A deed in lieu of foreclosure is a drastic measure used to avoid the cost and time involved in the foreclosure process. Your lender agrees to release you from all your obligations under the mortgage, and you agree to deed the property back to the lender.
Typically, you should only pursue a deed in lieu of foreclosure as a last resort, when alternatives such as loan modification and short sale are no longer available. While a deed in lieu means that you lose ownership of the property, it still offers you advantages over foreclosure.
According to Investopedia, a foreclosure may involve officials showing up at the door to evict you when you are not yet ready. While you may still need to vacate the property with a deed in lieu of foreclosure, you and your lender arrange this ahead of time so there are no unpleasant surprises of that nature.
While a deed in lieu of foreclosure becomes a part of the public record, the process is usually less visible to the public. This may be important if you wish to continue your current business or start a new one. Customers might form an unfavorable opinion of you if they know that you went through a foreclosure on a commercial property in the past.
Possibility of leasing property

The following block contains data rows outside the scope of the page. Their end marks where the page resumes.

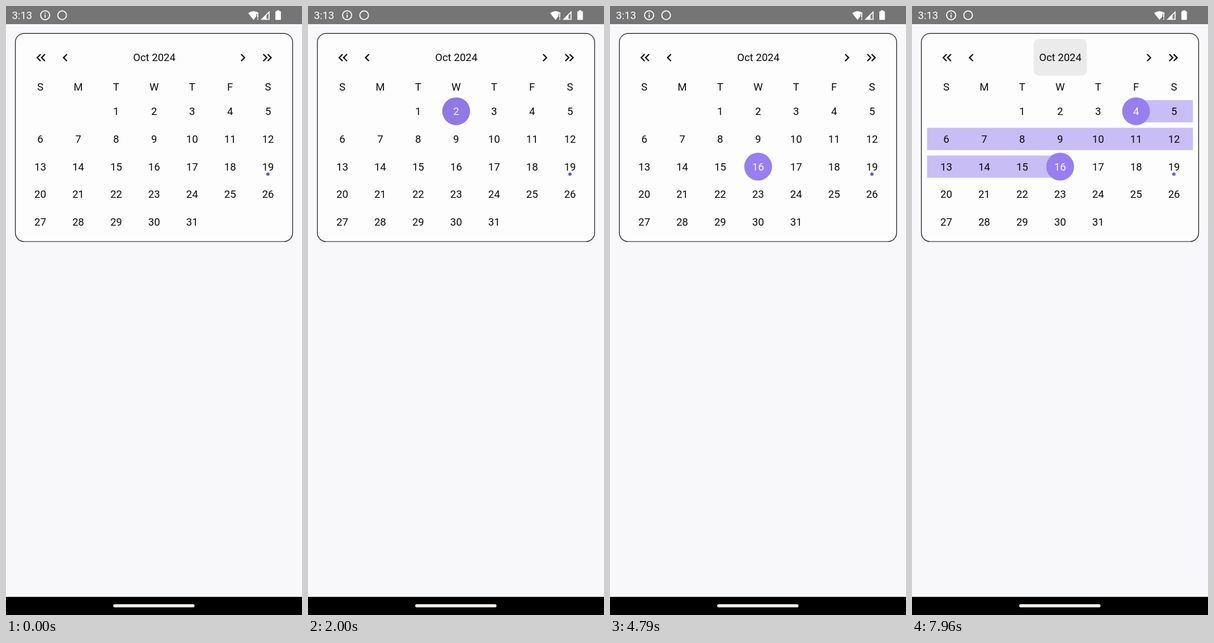
Recreate the animation shown at these times as an HTML page with a canvas. Size 522x1073 px, loop 8000 ms.

```html
<!DOCTYPE html>
<html lang="en">
<head>
<meta charset="utf-8">
<title>Date range calendar</title>
<style>
html, body { margin: 0; width: 100%; height: 100%; overflow: hidden; background: #f8f8fb; }
canvas { display: block; width: 522px; height: 1073px; }
</style>
</head>
<body>
<canvas id="stage"></canvas>
<script>
const W = 522, H = 1073, LOOP = 8000;
const COL = 66.95, ROW = 48.8, X0 = 60.4, Y0 = 185.4, LEFT = 26.5;
const MONTHS = 'Jan Feb Mar Apr May Jun Jul Aug Sep Oct Nov Dec'.split(' ');
const canvas = document.getElementById('stage');
const ctx = canvas.getContext('2d');
const dpr = window.devicePixelRatio || 1;
canvas.width = W * dpr;
canvas.height = H * dpr;

// Calendar states: start time, year, month, selected range
const STATES = [
  { at: 0, y: 2024, m: 9 },
  { at: 1740, y: 2024, m: 9, from: 2, to: 2 },
  { at: 2890, y: 2024, m: 9, from: 2, to: 18 },
  { at: 4400, y: 2024, m: 9, from: 16, to: 16 },
  { at: 5360, y: 2024, m: 9, from: 4, to: 16 },
  { at: 6580, y: 2024, m: 10 },
  { at: 6870, y: 2025, m: 10 },
  { at: 7810, y: 2024, m: 9, from: 4, to: 16 }
];
const DAY_TAPS = [[1670, 2], [2820, 18], [4330, 16], [5290, 4]];

const clamp = v => Math.max(0, Math.min(1, v));
const mix = (a, b, k) => a + (b - a) * k;

function rect(x, y, w, h, color) {
  ctx.fillStyle = color;
  ctx.fillRect(x, y, w, h);
}

function disc(x, y, r, color) {
  ctx.fillStyle = color;
  ctx.beginPath();
  ctx.arc(x, y, r, 0, Math.PI * 2);
  ctx.fill();
}

function ring(x, y, r, color) {
  ctx.strokeStyle = color;
  ctx.lineWidth = 1.8;
  ctx.beginPath();
  ctx.arc(x, y, r, 0, Math.PI * 2);
  ctx.stroke();
}

function rounded(x, y, w, h, r) {
  ctx.beginPath();
  ctx.roundRect(x, y, w, h, r);
}

function poly(points, color) {
  ctx.fillStyle = color;
  ctx.beginPath();
  points.forEach(([x, y]) => ctx.lineTo(x, y));
  ctx.fill();
}

function text(str, x, y, color = '#0a0a0a', align = 'center') {
  ctx.fillStyle = color;
  ctx.textAlign = align;
  ctx.fillText(str, x, y);
}

// Touch ripple: grows and fades in, then fades out
function ripple(t, start, x, y, r, alpha, dx = 0) {
  const e = t - start;
  if (e < 0 || e > 425) return;
  const grow = clamp(e / 225);
  const a = alpha * clamp(e / 75) * (1 - clamp((e - 225) / 200));
  disc(x + dx * (1 - grow), y, r * mix(0.3, 1, grow), `rgba(0,0,0,${a})`);
}

function chevron(tip, dir) {
  ctx.strokeStyle = '#0a0a0a';
  ctx.lineWidth = 2.3;
  ctx.beginPath();
  ctx.moveTo(tip - dir * 6, 85);
  ctx.lineTo(tip, 91);
  ctx.lineTo(tip - dir * 6, 97);
  ctx.stroke();
}

function statusBar() {
  rect(0, 0, W, 32, '#757575');
  text('3:13', 10.5, 22.7, '#fff', 'left');
  ring(69, 16.3, 8, '#fff');
  rect(68.1, 15.3, 1.8, 5.3, '#fff');
  rect(68.1, 11.7, 1.8, 1.9, '#fff');
  ring(99, 16.3, 7.6, '#fff');

  ctx.fillStyle = '#fff';
  ctx.beginPath();
  ctx.moveTo(436.5, 24.5);
  ctx.lineTo(427, 12.5);
  ctx.quadraticCurveTo(436.5, 5.5, 446, 12.5);
  ctx.fill();
  rect(441.6, 13.6, 5, 11, '#757575');
  rect(443, 14, 1.8, 6.5, '#fff');
  rect(443, 22, 1.8, 2, '#fff');

  poly([[449, 24.3], [464.8, 24.3], [464.8, 8.6]], '#fff');
  poly([[459.3, 22.7], [463.2, 22.7], [463.2, 12.6], [459.3, 16.4]], '#858585');

  ctx.fillStyle = '#fff';
  rounded(475, 9.2, 9.8, 15.3, 1.2);
  ctx.fill();
  rect(477.6, 7.6, 4.6, 2, '#fff');
}

function navBar() {
  rect(0, 1041, W, 32, '#000');
  ctx.fillStyle = '#f3efef';
  rounded(189, 1054, 143.5, 5.6, 2.8);
  ctx.fill();
}

function header(t, s) {
  ripple(t, 6510, 417, 90.5, 21.3, 0.07);
  ripple(t, 6800, 461, 90.5, 21.3, 0.07, -6);
  ctx.save();
  rounded(214.5, 58, 93.8, 64.7, 9);
  ctx.clip();
  ripple(t, 7740, 261.4, 90.5, 58, 0.07);
  ctx.restore();

  [55, 62.8, 101.5].forEach(x => chevron(x, -1));
  [420.7, 459.8, 467.5].forEach(x => chevron(x, 1));
  text(`${MONTHS[s.m]} ${s.y}`, 261.5, 97.2);
  [...'SMTWTFS'].forEach((d, i) => text(d, X0 + i * COL, 148.5));
}

function month(t, s, first, days) {
  const place = d => {
    const i = first + d - 1, c = i % 7;
    return { c, x: X0 + c * COL, y: Y0 + Math.floor(i / 7) * ROW };
  };
  const isEnd = d => d === s.from || d === s.to;

  // Range bands, one run per week
  for (let d = s.from; d <= s.to && s.from < s.to;) {
    const p = place(d);
    const last = Math.min(s.to, d + 6 - p.c), q = place(last);
    const x1 = d === s.from ? p.x : LEFT;
    const x2 = last === s.to ? q.x : 495.4;
    rect(x1, p.y - 19.6, x2 - x1, 39.2, '#c9bdf5');
    d = last + 1;
  }
  for (let d = 1; d <= days; d++) {
    const { x, y } = place(d);
    if (isEnd(d)) disc(x, y, 24.5, '#977ff1');
    text(d, x, y + 6.6, isEnd(d) ? '#fff' : '#0a0a0a');
    if (s.y === 2024 && s.m === 9 && d === 19) disc(x - 0.2, y + 13.2, 2.9, '#7255cf');
  }
  if (s.m === 9) {
    DAY_TAPS.forEach(([at, d]) => {
      const { x, y } = place(d);
      ripple(t, at, x, y, 24.5, 0.1);
    });
  }
}

function draw(t) {
  const s = STATES.filter(st => st.at <= t).pop();
  const first = new Date(s.y, s.m, 1).getDay();
  const days = new Date(s.y, s.m + 1, 0).getDate();
  const rows = Math.ceil((first + days) / 7);

  ctx.setTransform(dpr, 0, 0, dpr, 0, 0);
  ctx.font = '18.5px Roboto, sans-serif';
  rect(0, 0, W, H, '#f8f8fb');
  statusBar();
  navBar();

  ctx.fillStyle = '#fdfdfe';
  ctx.strokeStyle = '#111';
  ctx.lineWidth = 1.2;
  rounded(16.5, 48.4, 489, 122.6 + rows * ROW, 15.5);
  ctx.fill();
  ctx.stroke();

  header(t, s);
  month(t, s, first, days);
}

const begin = performance.now();
function loop() {
  draw((performance.now() - begin) % LOOP);
  requestAnimationFrame(loop);
}
loop();
</script>
</body>
</html>
```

With a deed in lieu of foreclosure, you may not have to vacate the property after losing ownership of it, at least not right away. A lender who saves on the expenses involved in foreclosure may be willing to allow you to lease the property on a short-term basis. This buys you more time to make alternative arrangements for yourself and your business.